I was in Mons, Belgium, preparing for a concert with two local musicians and my friend and collaborator Suzie Shrubb. We were there for a week to improvise together, with a concert on the Saturday evening. On Friday night, Suzie had become quite ill, and by Saturday afternoon she hadn’t emerged from her hotel room or texted me, so I headed back from the venue to the hotel, a little worried. Before I left, I grabbed a small packet of bananas that one of the tech team had bought for us – in case Suzie was feeling better enough to eat something.

On the way back to the hotel, I passed through the town centre, and popped into the mini Carrefour to buy a few more things: some crackers, and some chocolate, if I remember correctly. I probably looked a bit tired and worried, and it was really cold so I had my scarf wrapped around my (shaved, brown) head. When I got to the checkout and was putting things away in my backpack, the cashier asked to see what was in my bag. I showed him. He asked me if I had bought the small packet of bananas from the Carrefour and I said ‘no’; then he picked up the packet of bananas and asked another cashier if these bananas were from the Carrefour, and she said yes. At which point I tried to explain (in French) that I hadn’t bought them, and they might be from that shop, but I hadn’t stolen them. But it was too late.

What followed was, you might say, hilarious. At the time it almost destroyed me.
The cashier called another cashier over and told her I had stolen the bananas.
I said that I hadn’t stolen them, and tried to explain what had happened.
She said they would have to check the CCTV footage.
Someone behind me in the checkout line offered to pay for the bananas.
I thanked him but explained again that I hadn’t stolen them.
I offered to leave the incriminating bananas behind.
I offered to pay for the bananas.
I told them I was in a hurry and had to get back to the hotel to see someone who was quite ill, and asked what I could do to make them believe me.
I tried to leave the bananas behind and walk out of the shop.
The cashier came after me and hauled me back into the supermarket.
Finally, the other cashier said she had looked at the CCTV footage and realised I hadn’t stolen the bananas.
I was free to go – no apologies.

The thing is that none of this happened calmly. I felt so trapped in the conviction they all had that I was a thief, and that I had stolen a packet containing two bananas, that I got very worked up – by the end, I’m pretty sure I was swearing, and shouting. I was so hurt by the whole incident, and the reality that was playing out in front of me: that once people see you as a criminal everything you say sounds like a crime. And even more distressing: that if someone was so desperate that they had stolen two bananas from the supermarket, this was how they would be treated.

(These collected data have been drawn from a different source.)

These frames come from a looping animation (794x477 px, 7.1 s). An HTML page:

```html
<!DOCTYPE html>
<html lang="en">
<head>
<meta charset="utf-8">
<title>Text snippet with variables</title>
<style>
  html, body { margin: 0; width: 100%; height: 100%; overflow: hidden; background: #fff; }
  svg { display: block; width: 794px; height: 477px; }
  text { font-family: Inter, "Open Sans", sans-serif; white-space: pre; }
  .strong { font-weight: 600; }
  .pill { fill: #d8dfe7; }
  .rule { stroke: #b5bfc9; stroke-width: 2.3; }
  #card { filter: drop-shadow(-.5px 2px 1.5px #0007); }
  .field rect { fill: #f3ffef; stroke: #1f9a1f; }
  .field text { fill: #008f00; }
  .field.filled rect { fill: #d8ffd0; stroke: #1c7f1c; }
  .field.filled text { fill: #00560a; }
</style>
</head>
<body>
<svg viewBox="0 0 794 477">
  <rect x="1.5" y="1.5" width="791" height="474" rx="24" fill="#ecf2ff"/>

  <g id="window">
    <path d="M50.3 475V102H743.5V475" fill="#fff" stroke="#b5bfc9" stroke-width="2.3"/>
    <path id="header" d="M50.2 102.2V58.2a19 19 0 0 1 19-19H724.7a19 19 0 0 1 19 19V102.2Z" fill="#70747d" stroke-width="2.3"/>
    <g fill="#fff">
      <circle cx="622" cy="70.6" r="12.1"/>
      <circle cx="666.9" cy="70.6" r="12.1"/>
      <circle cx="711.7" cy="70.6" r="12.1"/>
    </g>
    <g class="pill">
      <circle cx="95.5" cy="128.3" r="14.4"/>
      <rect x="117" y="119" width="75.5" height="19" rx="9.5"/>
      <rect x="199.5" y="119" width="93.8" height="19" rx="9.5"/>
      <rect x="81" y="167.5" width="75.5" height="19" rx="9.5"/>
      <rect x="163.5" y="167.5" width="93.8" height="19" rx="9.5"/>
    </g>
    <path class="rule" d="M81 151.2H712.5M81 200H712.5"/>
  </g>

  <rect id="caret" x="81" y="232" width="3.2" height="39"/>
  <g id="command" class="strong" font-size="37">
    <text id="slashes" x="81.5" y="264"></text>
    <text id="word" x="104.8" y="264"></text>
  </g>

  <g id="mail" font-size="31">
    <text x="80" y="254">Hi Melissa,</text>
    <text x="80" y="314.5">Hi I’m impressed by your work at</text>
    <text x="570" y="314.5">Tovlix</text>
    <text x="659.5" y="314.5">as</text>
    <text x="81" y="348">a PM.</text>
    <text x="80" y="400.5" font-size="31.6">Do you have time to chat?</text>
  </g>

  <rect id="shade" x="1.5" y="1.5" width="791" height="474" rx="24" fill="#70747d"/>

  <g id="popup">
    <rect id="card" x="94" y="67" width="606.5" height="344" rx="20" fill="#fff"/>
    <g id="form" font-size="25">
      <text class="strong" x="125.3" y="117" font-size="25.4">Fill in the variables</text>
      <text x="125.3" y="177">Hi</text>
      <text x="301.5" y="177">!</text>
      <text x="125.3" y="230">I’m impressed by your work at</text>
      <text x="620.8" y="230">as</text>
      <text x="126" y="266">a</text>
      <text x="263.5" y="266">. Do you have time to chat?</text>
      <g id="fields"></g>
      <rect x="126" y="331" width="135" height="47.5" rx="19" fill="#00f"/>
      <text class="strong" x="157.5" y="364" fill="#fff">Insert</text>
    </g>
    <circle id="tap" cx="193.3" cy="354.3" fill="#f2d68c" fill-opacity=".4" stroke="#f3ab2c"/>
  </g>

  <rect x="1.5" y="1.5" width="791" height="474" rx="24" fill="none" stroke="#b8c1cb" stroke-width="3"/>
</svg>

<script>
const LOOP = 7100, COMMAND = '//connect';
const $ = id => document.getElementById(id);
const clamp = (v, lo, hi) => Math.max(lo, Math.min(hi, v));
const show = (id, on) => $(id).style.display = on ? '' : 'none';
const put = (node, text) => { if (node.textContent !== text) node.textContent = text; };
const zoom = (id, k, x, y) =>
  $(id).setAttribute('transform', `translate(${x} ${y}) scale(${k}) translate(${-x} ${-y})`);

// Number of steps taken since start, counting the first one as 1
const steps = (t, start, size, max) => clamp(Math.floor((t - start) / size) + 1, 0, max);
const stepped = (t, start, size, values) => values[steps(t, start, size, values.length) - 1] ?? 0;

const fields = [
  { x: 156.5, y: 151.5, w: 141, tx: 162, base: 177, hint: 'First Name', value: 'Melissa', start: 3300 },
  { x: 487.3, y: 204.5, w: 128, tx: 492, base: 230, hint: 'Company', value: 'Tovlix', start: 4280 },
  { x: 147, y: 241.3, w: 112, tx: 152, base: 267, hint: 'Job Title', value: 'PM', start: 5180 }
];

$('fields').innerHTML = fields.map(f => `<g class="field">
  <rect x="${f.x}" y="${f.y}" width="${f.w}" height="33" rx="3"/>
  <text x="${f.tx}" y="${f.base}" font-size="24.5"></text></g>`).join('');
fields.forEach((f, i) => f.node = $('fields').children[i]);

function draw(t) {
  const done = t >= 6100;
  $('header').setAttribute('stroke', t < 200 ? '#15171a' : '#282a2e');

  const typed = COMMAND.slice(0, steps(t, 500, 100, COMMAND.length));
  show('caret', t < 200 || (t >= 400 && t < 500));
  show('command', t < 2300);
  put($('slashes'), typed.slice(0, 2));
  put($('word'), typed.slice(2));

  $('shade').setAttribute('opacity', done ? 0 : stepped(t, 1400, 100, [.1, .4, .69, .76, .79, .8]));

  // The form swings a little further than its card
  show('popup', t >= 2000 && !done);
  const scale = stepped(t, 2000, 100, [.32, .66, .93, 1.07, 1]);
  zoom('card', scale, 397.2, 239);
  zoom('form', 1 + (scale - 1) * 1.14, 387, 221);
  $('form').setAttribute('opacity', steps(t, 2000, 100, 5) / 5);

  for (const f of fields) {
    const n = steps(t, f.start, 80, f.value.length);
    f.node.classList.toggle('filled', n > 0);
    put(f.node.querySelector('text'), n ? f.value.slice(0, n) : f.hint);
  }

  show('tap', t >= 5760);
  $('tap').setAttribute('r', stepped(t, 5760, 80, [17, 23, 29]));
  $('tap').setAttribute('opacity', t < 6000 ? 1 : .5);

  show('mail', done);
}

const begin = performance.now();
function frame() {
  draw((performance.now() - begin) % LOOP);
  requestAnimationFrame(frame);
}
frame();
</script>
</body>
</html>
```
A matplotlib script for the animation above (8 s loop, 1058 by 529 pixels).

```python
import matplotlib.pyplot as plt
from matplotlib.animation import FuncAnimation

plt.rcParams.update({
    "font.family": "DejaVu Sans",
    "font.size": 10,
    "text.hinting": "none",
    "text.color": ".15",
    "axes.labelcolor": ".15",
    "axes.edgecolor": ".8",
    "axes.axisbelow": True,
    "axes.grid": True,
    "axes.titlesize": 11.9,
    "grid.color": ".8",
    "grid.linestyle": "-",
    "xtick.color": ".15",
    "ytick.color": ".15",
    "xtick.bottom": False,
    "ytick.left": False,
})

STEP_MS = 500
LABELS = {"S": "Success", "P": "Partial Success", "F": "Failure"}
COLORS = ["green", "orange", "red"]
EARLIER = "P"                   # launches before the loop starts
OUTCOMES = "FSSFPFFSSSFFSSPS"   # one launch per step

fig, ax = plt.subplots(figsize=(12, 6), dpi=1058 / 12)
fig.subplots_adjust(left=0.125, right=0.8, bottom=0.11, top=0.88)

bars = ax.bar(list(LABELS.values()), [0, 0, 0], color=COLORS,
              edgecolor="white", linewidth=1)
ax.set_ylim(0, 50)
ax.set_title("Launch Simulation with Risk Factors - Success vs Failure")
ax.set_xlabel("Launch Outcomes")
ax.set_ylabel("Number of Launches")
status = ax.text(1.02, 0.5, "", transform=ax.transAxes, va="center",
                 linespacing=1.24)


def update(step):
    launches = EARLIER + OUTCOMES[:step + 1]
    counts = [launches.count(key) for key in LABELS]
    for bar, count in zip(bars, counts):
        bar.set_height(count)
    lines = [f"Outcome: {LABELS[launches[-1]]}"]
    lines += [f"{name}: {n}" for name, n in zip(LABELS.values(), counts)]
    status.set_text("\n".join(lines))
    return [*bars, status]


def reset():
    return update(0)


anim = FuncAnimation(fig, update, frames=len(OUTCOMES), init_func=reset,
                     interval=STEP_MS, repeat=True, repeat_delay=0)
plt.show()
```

Most of all, I understood how it felt to be seen as a criminal. I’ve never really understood this before, but I know that it’s an everyday reality for many people. I could feel it in my body for weeks afterwards. And I understood that this kind of situation would only need to repeat itself a few times to completely change not only how I felt in public space, but how I acted. If the space you’re given in the world is to be seen as a criminal, then that’s the space you have to fill.

Me – I went back to my hotel, organised a taxi to take Suzie to the hospital, and then went back to the venue to make some music. I told the story to my friends, and they were shocked at what had happened. Eventually, this was enough to put it behind me.